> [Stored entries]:
[Start of Attachment]
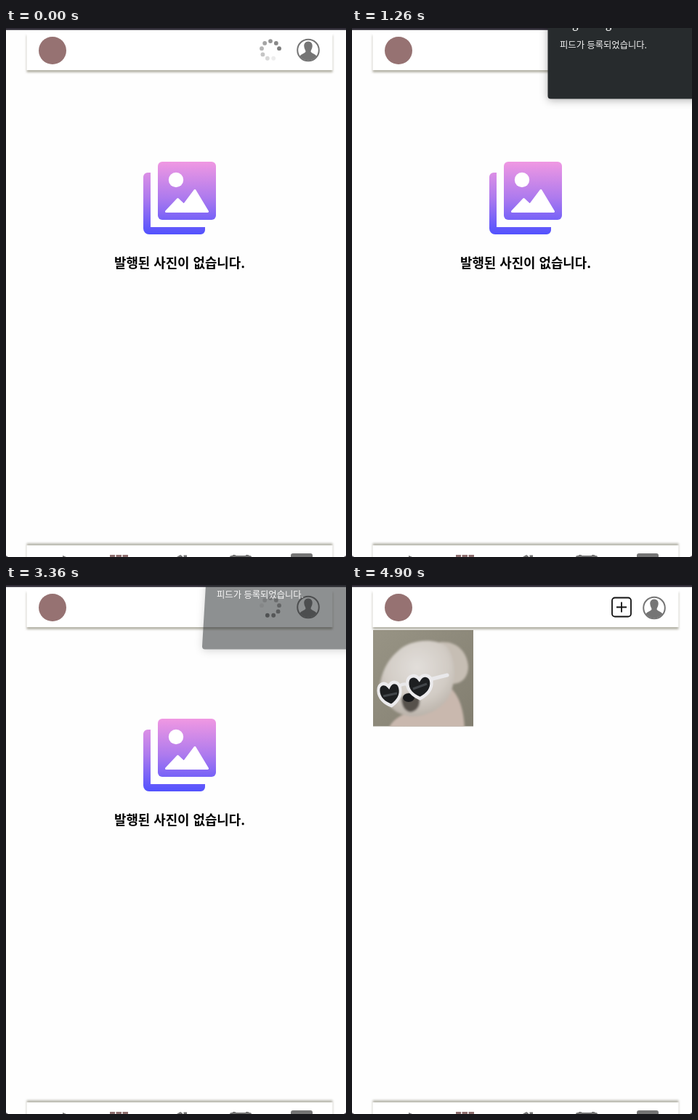
An HTML page that plays this animation: 468 px wide and 728 px high, repeating every 5.04 s.

```html
<!DOCTYPE html>
<html lang="ko">
<head>
<meta charset="utf-8">
<style>
  html, body { margin: 0; width: 100%; height: 100%; overflow: hidden; background: #fefefe; }
  svg { display: block; width: 468px; height: 728px; }
  text { font-family: "Noto Sans CJK KR", "Noto Sans CJK", "Noto Sans", sans-serif; }
  .bar { fill: #fff; filter: drop-shadow(0 3px 1.5px rgba(140, 136, 118, .65)); }
  .nav { fill: #fff; filter: drop-shadow(0 -3px 1.5px rgba(140, 138, 122, .6)); }
  .card { fill: #272b2d; filter: drop-shadow(0 2px 6px rgba(0, 0, 0, .3)); }
</style>
</head>
<body>
<svg viewBox="0 0 468 728">
  <defs>
    <linearGradient id="tint" gradientUnits="userSpaceOnUse" x1="0" y1="184" x2="0" y2="284">
      <stop offset="0" stop-color="#f098e2"/>
      <stop offset=".5" stop-color="#ad7aee"/>
      <stop offset="1" stop-color="#5252fe"/>
    </linearGradient>
    <linearGradient id="wall" x1="0" y1="0" x2="1" y2="1">
      <stop offset="0" stop-color="#989485"/>
      <stop offset="1" stop-color="#827e70"/>
    </linearGradient>
    <radialGradient id="fur" cx=".5" cy=".35" r=".7">
      <stop offset="0" stop-color="#e2deda"/>
      <stop offset=".6" stop-color="#d2ccc5"/>
      <stop offset="1" stop-color="#b5ada4"/>
    </radialGradient>
    <clipPath id="frame"><rect x="29" y="62" width="138" height="132.5"/></clipPath>
    <filter id="soft"><feGaussianBlur stdDeviation="1.5"/></filter>
    <path id="heart" d="M0 15C-9 11-16 4-15-5C-14-13-5-15 0-8C5-15 14-13 15-5C16 4 9 11 0 15Z"/>
  </defs>

  <rect width="468" height="728" fill="#fefefe"/>

  <g id="photo" clip-path="url(#frame)">
    <rect x="29" y="62" width="138" height="133" fill="url(#wall)"/>
    <g filter="url(#soft)">
      <path d="M50 198C56 184 70 176 92 172L134 140C148 152 154 172 155 198Z" fill="#c9b8ae"/>
      <path d="M120 79C142 76 158 90 160 112C160 126 152 136 138 136Z" fill="#c6beb4"/>
      <path d="M38 140C40 122 48 104 62 92C78 75 112 72 130 84C144 102 144 136 132 156C120 174 94 184 76 180C56 176 42 160 38 140Z" fill="url(#fur)"/>
      <path d="M68 156C73 148 86 146 92 154C96 164 90 174 80 175C73 174 68 166 68 156Z" fill="#57514c"/>
    </g>
    <ellipse cx="78" cy="155" rx="8" ry="6" fill="#191a1c"/>
    <path d="M107 130L131 124" stroke="#e9e8ea" stroke-width="5" stroke-linecap="round"/>
    <path d="M64 140Q71 134 78 138" fill="none" stroke="#e9e8ea" stroke-width="4"/>
    <g fill="#1d1f21" stroke="#ecebed" stroke-width="4">
      <use href="#heart" transform="translate(52 149) rotate(-8) scale(1 1.15)"/>
      <use href="#heart" transform="translate(93 139) rotate(-2) scale(1.1 1.15)"/>
    </g>
    <path d="M43 153L62 149M84 143L103 136" stroke="#42464a" stroke-width="3"/>
  </g>

  <g id="empty">
    <g fill="url(#tint)">
      <path d="M199 199H195A6 6 0 0 0 189 205V276A8 8 0 0 0 197 284H268A6 6 0 0 0 274 278V274H199Z"/>
      <rect x="209" y="184" width="80" height="80" rx="6"/>
    </g>
    <circle cx="234" cy="209" r="10.2" fill="#fff"/>
    <path d="M220.500 252.500L236.500 235.500L245 243.500L260 223.500L277.500 252.500Z" fill="#fff" stroke="#fff" stroke-width="3" stroke-linejoin="round"/>
    <text x="239" y="330" font-size="17.850" font-weight="700" text-anchor="middle">발행된 사진이 없습니다.</text>
  </g>

  <rect class="bar" x="28.500" y="7" width="421" height="51"/>
  <circle cx="64" cy="31" r="19" fill="#967272"/>
  <g id="spinner"></g>
  <g id="plus" fill="none" stroke="#111" stroke-width="1.800">
    <rect x="358" y="17.500" width="26" height="26" rx="4"/>
    <path d="M364 30.500H378M371 23.500V37.500"/>
  </g>
  <g id="avatar">
    <circle cx="416" cy="30.500" r="14.800" fill="#fff" stroke="#757575" stroke-width="2"/>
    <path d="M416 18.500C420 18.500 422 21.500 421.700 25C421.500 28.500 420 30 419.500 32C419.500 35 426 35.500 427.500 39C424 43 420 44.500 416 44.500S408 43 404.500 39C406 35.500 412.500 35 412.500 32C412 30 410.500 28.500 410.300 25C410 21.500 412 18.500 416 18.500Z" fill="#757575"/>
  </g>

  <rect class="nav" x="28.500" y="712" width="421" height="24"/>
  <g fill="#757575">
    <path d="M78 726L83 728H78Z"/>
    <path d="M235 728L240 725L243 727V728ZM244.500 725.500H249V728H244.500Z"/>
    <path d="M308 728Q308 726 311 726H335Q338 726 338 728ZM312 725H316V727H312ZM330 725H334V727H330Z"/>
    <rect x="392" y="723" width="30" height="9" rx="3"/>
  </g>
  <path d="M143 725H150V728H143ZM151.500 725H159V728H151.500ZM160.500 725H168V728H160.500Z" fill="#8f6f6f"/>
  <path d="M0 726L3 728H0ZM468 726L465 728H468Z" fill="#55515a"/>
  <rect width="468" height="2.800" fill="#302c37"/>

  <g id="toast">
    <path id="card" class="card"/>
    <text id="title" x="286" y="0" font-size="15" fill="#fff">Lugdoring</text>
    <text id="note" font-size="12.300" font-weight="500" fill="#f4f4f4">피드가 등록되었습니다.</text>
  </g>
</svg>

<script>
  const LOOP = 5040, TICK = 70, DOTS = 9;
  const TOAST_IN = 1260, TOAST_OUT = 3360, READY = 3500, PHOTO = 3850;
  const PAUSES = [1, 4, 10, 15];   // ticks on which the spinner stalls
  const SHADES = [126, 136, 147, 164, 181, 197, 216, 237, 254];

  const el = id => document.getElementById(id);
  const show = (id, on) => el(id).setAttribute("display", on ? "inline" : "none");
  const set = (id, attrs) => {
    for (const key in attrs) el(id).setAttribute(key, attrs[key]);
  };

  const dots = Array.from({ length: DOTS }, (_, i) => {
    const dot = document.createElementNS("http://www.w3.org/2000/svg", "circle");
    const angle = i * 2 * Math.PI / DOTS;
    dot.setAttribute("cx", 364 + 12.2 * Math.sin(angle));
    dot.setAttribute("cy", 30.3 - 12.2 * Math.cos(angle));
    dot.setAttribute("r", 2.9);
    return el("spinner").appendChild(dot);
  });

  function spin(tick) {
    const head = 2 + tick - (PAUSES.includes(tick) ? 1 : 0);
    dots.forEach((dot, i) => {
      const v = SHADES[(head - i + DOTS) % DOTS];
      dot.setAttribute("fill", `rgb(${v},${v},${v})`);
    });
  }

  // The card tips backwards and fades; n counts the steps since it began to leave.
  function placeToast(n) {
    const bottom = 97.5 - 9 * n, left = 269.5 + .5 * n, top = left + 5 * n;
    set("card", {
      d: `M${top} -20H490V${bottom}H${left + 4}Q${left} ${bottom} ${left} ${bottom - 4}L${top} 0Z`
    });
    set("note", { x: 286 + 4 * n, y: 27.5 - 10 * n });
    set("toast", { opacity: 1 - .48 * n });
    show("title", n === 0);
  }

  function draw(t) {
    const tick = Math.floor((t + .5) / TICK);
    const time = tick * TICK;
    const ready = time >= READY;
    spin(tick);
    show("spinner", !ready);
    show("empty", !ready);
    show("plus", ready);
    show("photo", time >= PHOTO);
    set("avatar", { transform: `translate(0 ${ready ? 1 : 0})` });
    show("toast", time >= TOAST_IN && !ready);
    placeToast(Math.min(2, Math.max(0, (time - TOAST_OUT) / TICK + 1)));
  }

  const start = performance.now();
  function loop() {
    draw((performance.now() - start) % LOOP);
    requestAnimationFrame(loop);
  }
  draw(0);
  requestAnimationFrame(loop);
</script>
</body>
</html>
```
[End of Attachment]
> [What to do]:
Copy every line above that includes the string "requestAnimationFrame".

> [Task answer]:
    requestAnimationFrame(loop);
  requestAnimationFrame(loop);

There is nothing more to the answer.